An Irish Viking. The concept has become more real and more captivating. Anyone who’s read even a bit about the history of the Vikings knows that their DNA is likely to be found in people living in the British Isles today. New research shows that the Irish definitely have their fair share of Viking heritage–in fact, the Irish are more genetically diverse than most people may assume.
The Irish have Viking and Norman ancestry in similar proportions to the English. A comprehensive DNA map of the Irish has for the first time revealed lasting contributions from British, Scandinavian, and French invasions.
“By comparing 1,000 Irish genomes with over 6,000 genomes from Britain and mainland Europe, genetic clusters within the west of Ireland, in particular, were discovered for the first time, leading the researchers to investigate if invasions from the Vikings and Normans to the east may have influenced genetics in that part of the country,” according to Irish Central.
Because of extensive Irish immigration to the United States and other countries, these findings have ramifications. There are 80 million people in the world who claim Irish heritage. “This subtle genetic structure within such a small country has implications for medical genetic association studies,” said Trinity College Dublin geneticist Dr. Ross Byrne. In fact a number of American slang words have roots coming from the Irish:
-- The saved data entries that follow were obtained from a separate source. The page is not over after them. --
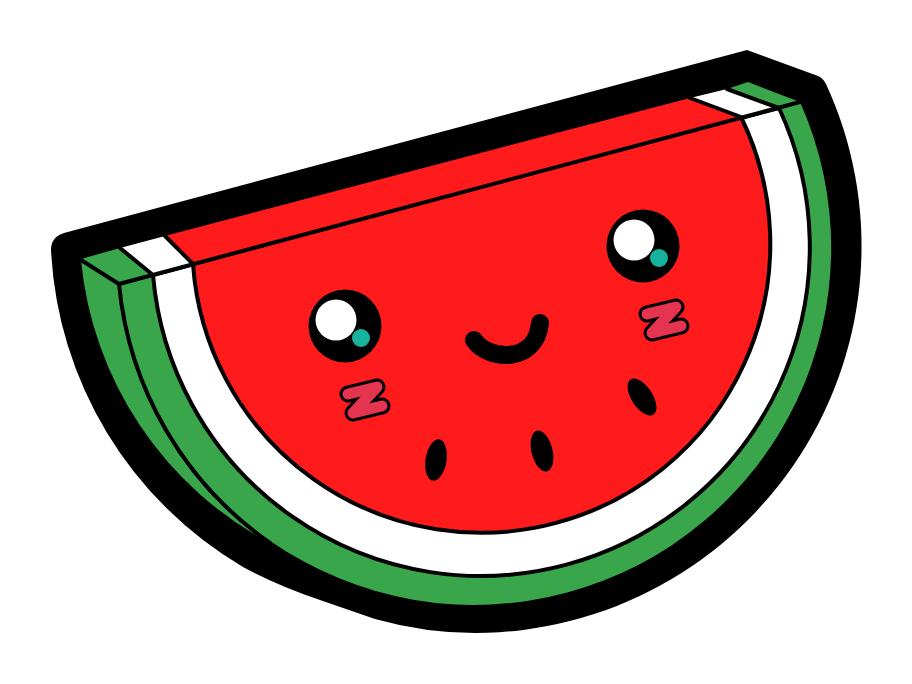
<!DOCTYPE html>
<html lang="en">
<head>
<meta charset="utf-8">
<title>Smiling watermelon slice</title>
<style>
:root { --paper: #fff; --ink: #000; --flesh: #ff1b1b; --rind: #3aa64c; --pith: #fff; --blush: #e5344f; --glint: #17b29c; }
html, body { margin: 0; background: var(--paper); overflow: hidden; }
svg { display: block; width: 912px; height: 684px; }
.ink { fill: var(--ink); }
.flesh { fill: var(--flesh); }
.rind { fill: var(--rind); }
.pith { fill: var(--pith); }
.glint { fill: var(--glint); }
.slice { stroke: var(--ink); stroke-width: 4; stroke-linejoin: round; }
.slice .outer { stroke: none; }
.line { fill: none; stroke-linecap: round; stroke-linejoin: round; }
.smile { stroke: var(--ink); stroke-width: 18; }
.blush-edge { stroke: var(--ink); stroke-width: 17; }
.blush-fill { stroke: var(--blush); stroke-width: 11; }
</style>
</head>
<body>
<svg viewBox="0 0 912 684" role="img" aria-label="Smiling watermelon slice">
  <defs>
    <g id="eye">
      <circle class="ink" r="36.5"/>
      <circle class="pith" cx="-9" cy="-6" r="20.5"/>
      <circle class="glint" cx="16" cy="12" r="9"/>
    </g>
    <path id="zigzag" d="M-17-6 12-13-12 13 17 6"/>
    <g id="blush">
      <use href="#zigzag" class="line blush-edge"/>
      <use href="#zigzag" class="line blush-fill"/>
    </g>
    <ellipse id="seed" class="ink" rx="10.5" ry="21"/>
  </defs>

  <path id="outline" class="ink" d="M64 233 747 50 818 76Q823 78 826 84A387 387 0 0 1 475 633Q425 633 375 619L320 600Q278 586 243 567A390 390 0 0 1 51 250Q51 237 64 233Z"/>

  <g id="slice" class="slice">
    <path class="rind outer" d="M81 260 119 284A357 357 0 0 0 270 543A359 359 0 0 1 81 260Z"/>
    <path class="rind outer" d="M119 284A357 357 0 1 0 800 102Z"/>
    <path class="pith" d="M153 275A329 329 0 1 0 779 108Z"/>
    <path class="flesh" d="M193 264A289 289 0 1 0 741 117Z"/>
    <path class="rind outer" d="M81 259 120 248 153 275 119 284Z"/>
    <path class="pith outer" d="M120 248 165 236 193 264 153 275Z"/>
    <path class="flesh outer" d="M165 236 690 98 741 117 193 264Z"/>
    <path class="pith outer" d="M690 98 727 89 779 108 741 117Z"/>
    <path class="rind outer" d="M727 89 748 82 800 102 779 108Z"/>
    <path class="line" d="M81 260 119 284 800 102M120 248 153 275M165 236 193 264M690 98 741 117M727 89 779 108M119 284A357 357 0 0 0 270 543"/>
  </g>

  <g id="face">
    <use href="#eye" x="345" y="326"/>
    <use href="#eye" x="643" y="246"/>
    <use href="#blush" x="365" y="400"/>
    <use href="#blush" x="664" y="320"/>
    <path class="line smile" d="M474 340C488 361 536 364 540 323"/>
  </g>

  <g id="seeds">
    <use href="#seed" transform="translate(436 460) rotate(9)"/>
    <use href="#seed" transform="translate(542 451) rotate(-14)"/>
    <use href="#seed" transform="translate(642 397) rotate(-33)"/>
  </g>
</svg>
</body>
</html>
Researchers found 23 distinct genetic clusters, separated by geography by comparing mutations from almost 1,000 Irish genomes with over 6,000 from Britain and mainland Europe. “These are most distinct in western Ireland, but less pronounced in the east, where historical migrations have erased the genetic variations,” said the Irish Mirror.
The researchers studied genes from Europe and calculated the timing of the historical migrations of the Norse-Vikings and the Anglo-Normans to Ireland, yielding dates consistent with historical records.
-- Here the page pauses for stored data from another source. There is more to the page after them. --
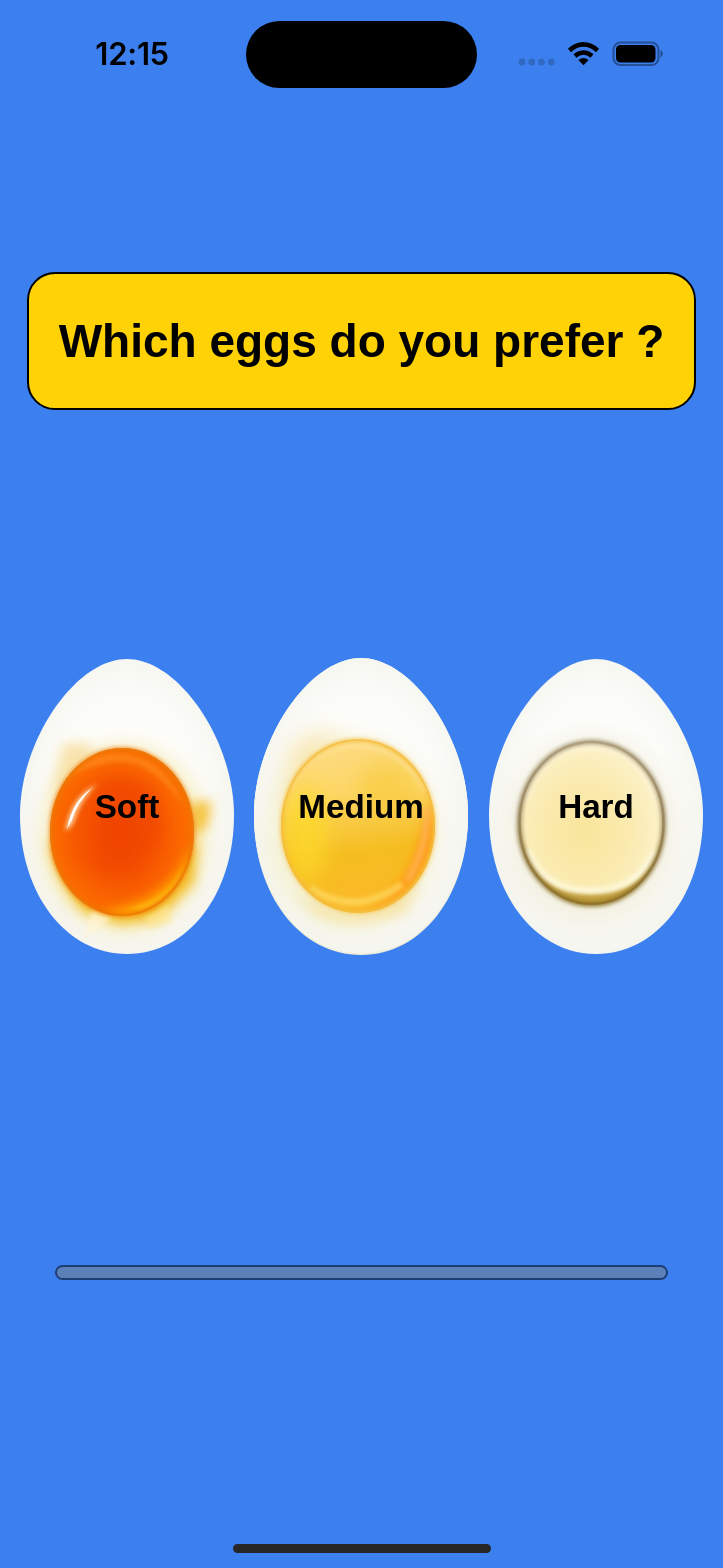
<!DOCTYPE html>
<html lang="en">
<head>
<meta charset="utf-8">
<title>Egg timer</title>
<style>
:root {
  --sky: #3c80f0;
  --yellow: #ffd205;
  --ink: #000;
  --track: #5c80b8;
  --track-line: #1d3d75;
  --indicator: #262626;
  --signal: #3068c2;
}
* { box-sizing: border-box; margin: 0; padding: 0; }
html, body { width: 723px; height: 1568px; overflow: hidden; }
body { background: var(--sky); color: var(--ink); font-family: "Liberation Sans", Arial, sans-serif; }
.screen { position: relative; width: 723px; height: 1568px; overflow: hidden; background: var(--sky); }
.time { position: absolute; left: 82px; top: 34px; width: 100px; line-height: 40px; text-align: center; font: 600 31px/40px Inter, sans-serif; letter-spacing: -.2px; white-space: nowrap; }
.island { position: absolute; left: 246px; top: 21px; width: 231px; height: 67px; border-radius: 34px; background: var(--ink); }
.status-icons { position: absolute; left: 510px; top: 34px; }
.question { position: absolute; left: 27px; top: 272px; width: 669px; height: 138px; border: 2px solid var(--ink); border-radius: 28px; background: var(--yellow); display: flex; align-items: center; justify-content: center; font-size: 46px; font-weight: 700; line-height: 1; white-space: nowrap; }
.choices { position: absolute; left: 0; top: 650px; width: 723px; height: 312px; }
.egg { position: absolute; top: 0; width: 234px; height: 312px; color: var(--ink); text-decoration: none; }
.egg svg { position: absolute; left: 0; top: 0; }
.egg span { position: absolute; left: 0; top: 137px; width: 234px; text-align: center; font-size: 33.2px; font-weight: 700; line-height: 40px; }
.soft { left: 10px; }
.medium { left: 244px; }
.hard { left: 479px; }
.progress { position: absolute; left: 55px; top: 1265px; width: 613px; height: 15px; border: 2px solid var(--track-line); border-radius: 8px; background: var(--track); }
.home { position: absolute; left: 233px; top: 1544px; width: 258px; height: 9px; border-radius: 5px; background: var(--indicator); }
</style>
</head>
<body>
<main class="screen">
  <header>
    <div class="time">12:15</div>
    <div class="island"></div>
    <svg class="status-icons" width="160" height="40" viewBox="510 34 160 40" aria-hidden="true">
      <g fill="var(--signal)">
        <circle cx="522" cy="62" r="3.4"/><circle cx="531.7" cy="62" r="3.4"/><circle cx="541.5" cy="62" r="3.4"/><circle cx="551.2" cy="62" r="3.4"/>
      </g>
      <g fill="none" stroke="#000" stroke-width="4.6">
        <path d="M569.5 50.5Q576 44.4 583.5 44.4T597.5 50.5"/>
        <path d="M575 56Q579 52.5 583.5 52.5T592 56"/>
      </g>
      <path d="M578.4 60Q583.5 56 588.6 60L583.5 65.2Z"/>
      <rect x="613.5" y="42.5" width="45" height="22.5" rx="7" fill="none" stroke="#254f96" stroke-width="2"/>
      <rect x="616" y="45" width="39.500" height="17.500" rx="4.500"/>
      <path d="M660.500 50Q663 51 663 53.800T660.500 57.500Z" fill="#254f96"/>
    </svg>
  </header>

  <h1 class="question">Which eggs do you prefer ?</h1>

  <nav class="choices" aria-label="Egg hardness">
    <a class="egg soft" href="#">
      <svg width="234" height="312" viewBox="0 0 234 312" aria-hidden="true">
        <defs>
          <path id="egg-shape" d="M117 9C169 9 224 91 224 165C224 244 178 304 117 304C56 304 10 244 10 165C10 91 65 9 117 9Z"/>
          <clipPath id="egg-clip"><use href="#egg-shape"/></clipPath>
          <radialGradient id="egg-white" cx=".5" cy=".48" r=".62">
            <stop offset="0" stop-color="#fff"/><stop offset=".55" stop-color="#fcfcf9"/><stop offset=".85" stop-color="#f5f5ef"/><stop offset="1" stop-color="#fbfbf8"/>
          </radialGradient>
          <filter id="blur-s" x="-30%" y="-30%" width="160%" height="160%"><feGaussianBlur stdDeviation="2"/></filter>
          <filter id="blur-m" x="-50%" y="-50%" width="200%" height="200%"><feGaussianBlur stdDeviation="6"/></filter>
          <filter id="blur-l" x="-50%" y="-50%" width="200%" height="200%"><feGaussianBlur stdDeviation="11"/></filter>
          <radialGradient id="soft-yolk" cx=".48" cy=".5" r=".54">
            <stop offset="0" stop-color="#f04800"/><stop offset=".5" stop-color="#f55400"/><stop offset=".82" stop-color="#fb6900"/><stop offset="1" stop-color="#f87300"/>
          </radialGradient>
          <clipPath id="soft-clip"><ellipse cx="112" cy="182" rx="72" ry="84"/></clipPath>
        </defs>
        <use href="#egg-shape" fill="url(#egg-white)"/>
        <g clip-path="url(#egg-clip)">
          <ellipse cx="114" cy="188" rx="80" ry="92" fill="#f5e6a0" opacity=".75" filter="url(#blur-l)"/>
          <g filter="url(#blur-m)">
            <path d="M52 94L74 92L92 110L48 142L38 166Z" fill="#f7dc95" opacity=".7"/>
            <path d="M180 152L202 152L196 178L180 188Z" fill="#f5c33c"/>
            <path d="M39 190Q46 232 74 262L110 274L148 270L184 232L188 188L112 250Z" fill="#f3bd26"/>
          </g>
          <path d="M82 260L102 268L74 288Z" fill="#fff6d4" opacity=".7" filter="url(#blur-s)"/>
          <path d="M134 268L158 254L162 272L140 278Z" fill="#ffe99a" opacity=".6" filter="url(#blur-s)"/>
        </g>
        <ellipse cx="112" cy="182" rx="72" ry="84" fill="url(#soft-yolk)"/>
        <g clip-path="url(#soft-clip)">
          <path d="M50 134Q80 98 116 104Q156 110 174 156Q140 108 106 112Q72 116 50 134Z" fill="#ff8a1c" opacity=".7" filter="url(#blur-s)"/>
          <path d="M88 134Q110 120 142 138L150 180L124 222L88 220Z" fill="#ee3e00" opacity=".35" filter="url(#blur-m)"/>
          <path d="M92 262Q160 254 182 196L194 260L120 280Z" fill="#ffae00" opacity=".9" filter="url(#blur-m)"/>
          <path d="M116 259Q158 252 175 214Q170 244 138 260Z" fill="#ffc61c" opacity=".7" filter="url(#blur-s)"/>
        </g>
        <ellipse cx="112" cy="182" rx="71" ry="83" fill="none" stroke="#ee7400" stroke-width="3" filter="url(#blur-s)"/>
        <ellipse cx="112" cy="182" rx="71" ry="83" fill="none" stroke="#ed7a0a" stroke-width="2" opacity=".7"/>
        <path d="M55 181Q60 146 87 134Q69 154 65 170Q62 178 55 181Z" fill="#ffdfb0" opacity=".8" filter="url(#blur-s)"/>
        <path d="M57 179Q62 151 82 138Q66 154 62 170Z" fill="#fff"/>
      </svg>
      <span>Soft</span>
    </a>

    <a class="egg medium" href="#">
      <svg width="234" height="312" viewBox="0 0 234 312" aria-hidden="true">
        <defs>
          <linearGradient id="medium-yolk" x1=".45" y1="0" x2=".55" y2="1">
            <stop offset="0" stop-color="#fddc84"/><stop offset=".3" stop-color="#fcd768"/><stop offset=".65" stop-color="#f5bd20"/><stop offset="1" stop-color="#fbb929"/>
          </linearGradient>
          <clipPath id="medium-clip"><ellipse cx="114" cy="176" rx="77" ry="87"/></clipPath>
        </defs>
        <use href="#egg-shape" y="-1" fill="#f0efdc"/>
        <use href="#egg-shape" y="1" fill="#f0efdc"/>
        <use href="#egg-shape" y="-1" fill="url(#egg-white)"/>
        <g clip-path="url(#egg-clip)">
          <ellipse cx="108" cy="184" rx="84" ry="94" fill="#f3efc6" opacity=".75" filter="url(#blur-l)"/>
          <path d="M46 98Q64 78 98 84L60 140L38 160Z" fill="#f8e5ab" opacity=".8" filter="url(#blur-l)"/>
          <path d="M48 238Q112 292 178 232L160 262Q112 282 72 264Z" fill="#f7dc8c" opacity=".7" filter="url(#blur-m)"/>
        </g>
        <ellipse cx="114" cy="176" rx="77" ry="87" fill="url(#medium-yolk)"/>
        <g clip-path="url(#medium-clip)">
          <ellipse cx="62" cy="184" rx="22" ry="48" fill="#fdd92c" opacity=".8" filter="url(#blur-l)"/>
          <ellipse cx="142" cy="140" rx="28" ry="28" fill="#f8c938" opacity=".6" filter="url(#blur-l)"/>
          <path d="M194 146Q198 246 118 264Q166 242 180 176Z" fill="#ff9612" filter="url(#blur-m)"/>
          <path d="M44 140Q68 95 112 95T182 140" fill="none" stroke="#ffe6a4" stroke-width="5" opacity=".6" filter="url(#blur-s)"/>
          <path d="M66 238Q112 268 158 234" fill="none" stroke="#ffe06c" stroke-width="7" opacity=".65" filter="url(#blur-s)"/>
          <path d="M183 157Q184 198 163 231" fill="none" stroke="#ffb55a" stroke-width="6" opacity=".75" filter="url(#blur-s)"/>
        </g>
        <ellipse cx="114" cy="176" rx="76" ry="86" fill="none" stroke="#f5bd3c" stroke-width="3" filter="url(#blur-s)"/>
        <ellipse cx="114" cy="176" rx="76" ry="86" fill="none" stroke="#f3bc40" stroke-width="2" opacity=".6"/>
      </svg>
      <span>Medium</span>
    </a>

    <a class="egg hard" href="#">
      <svg width="234" height="312" viewBox="0 0 234 312" aria-hidden="true">
        <defs>
          <radialGradient id="hard-yolk" cx=".45" cy=".55" r=".55">
            <stop offset="0" stop-color="#f9e59b"/><stop offset=".55" stop-color="#faeaae"/><stop offset="1" stop-color="#fcf2ca"/>
          </radialGradient>
          <linearGradient id="hard-rim" x1="0" y1="0" x2="0" y2="1">
            <stop offset="0" stop-color="#a89878"/><stop offset=".5" stop-color="#8f7a50"/><stop offset="1" stop-color="#8a6d20"/>
          </linearGradient>
          <clipPath id="hard-clip"><ellipse cx="112.500" cy="173" rx="72" ry="81"/></clipPath>
        </defs>
        <use href="#egg-shape" fill="url(#egg-white)"/>
        <g clip-path="url(#egg-clip)">
          <ellipse cx="112" cy="180" rx="84" ry="94" fill="#f1eedb" opacity=".8" filter="url(#blur-l)"/>
          <ellipse cx="112" cy="174" rx="74" ry="83" fill="#cfc5a2" opacity=".7" filter="url(#blur-s)"/>
        </g>
        <ellipse cx="112.500" cy="173" rx="72" ry="81" fill="url(#hard-yolk)"/>
        <g clip-path="url(#hard-clip)">
          <path d="M38 176Q44 258 112 258T188 176Q176 243 112 243T38 176Z" fill="#c3a040" filter="url(#blur-s)"/>
          <path d="M48 200Q64 241 112 241T176 200" fill="none" stroke="#fffbe0" stroke-width="6" opacity=".9" filter="url(#blur-s)"/>
          <path d="M46 150Q62 97 112 97T178 150" fill="none" stroke="#fff8dc" stroke-width="5" opacity=".8" filter="url(#blur-s)"/>
        </g>
        <ellipse cx="112.500" cy="173" rx="72" ry="81" fill="none" stroke="url(#hard-rim)" stroke-width="4" filter="url(#blur-s)"/>
        <ellipse cx="112.500" cy="173" rx="72" ry="81" fill="none" stroke="url(#hard-rim)" stroke-width="2.500" opacity=".7"/>
      </svg>
      <span>Hard</span>
    </a>
  </nav>

  <div class="progress" role="progressbar" aria-label="Timer progress"></div>
  <div class="home"></div>
</main>
</body>
</html>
The Vikings invaded Ireland for the first time in the 8th century, raiding a monastery on Rathlin Island on the northeast coast. The Viking warriors were large in numbers and well armed. They moved inland along river-ways, attacking the monastic settlements they came across. They also took captives to trade as slaves.
The Vikings in Ireland built wintering camps, known as longphorts (derived from the Irish words boat & fort), a ship port. This meant they could settle on the island longer. They used their longphorts as a base allowing them to perform further in-land raids.
Although longphorts were mainly built to only last one winter, some of them became major settlements, such as the one in Dublin, Dyflinn, founded in 841 AD. Excavations during the 1970’s discovered more than 100 homes from this early period and thousands of daily household objects in Dublin.
The Viking conquest in Ireland would continue for more than 200 years, until the arrival of the Anglo-Normans. In the late 12th century, the Norman lords who had already subjugated England came to Ireland to take large plots of land. In the 16th century, under Elizabeth I, many more English Protestant families arrived, often displacing the native Catholics.
It’s believed that the first group of Vikings to invade Ireland were from Scandinavia. They had also settled in Scotland and would later became known as Gallowglass, an elite mercenary warrior group. From the mid-13th to the early 17th centuries they fought for hire in Ireland itself. Their name is an Anglicization of the Gaelic word gallóglach (roughly pronounced GAHL-o-glukh), which translates as “foreign warrior.”
Gallowglass are descendants of not only Vikings but of Scots native to the western Highlands and Hebrides. As Scottish historian Fergus Cannan notes, the Gallowglass “lived for war.…His sole function was to fight, and his only contribution to society was destruction.”
Nancy Bilyeau, a former staff editor at Entertainment Weekly, Rolling Stone, and InStyle, has written a trilogy of historical thrillers for Touchstone Books. Her new book, The Blue, is a spy story set in the 18th-century porcelain world. For more information, go to www.nancybilyeau.com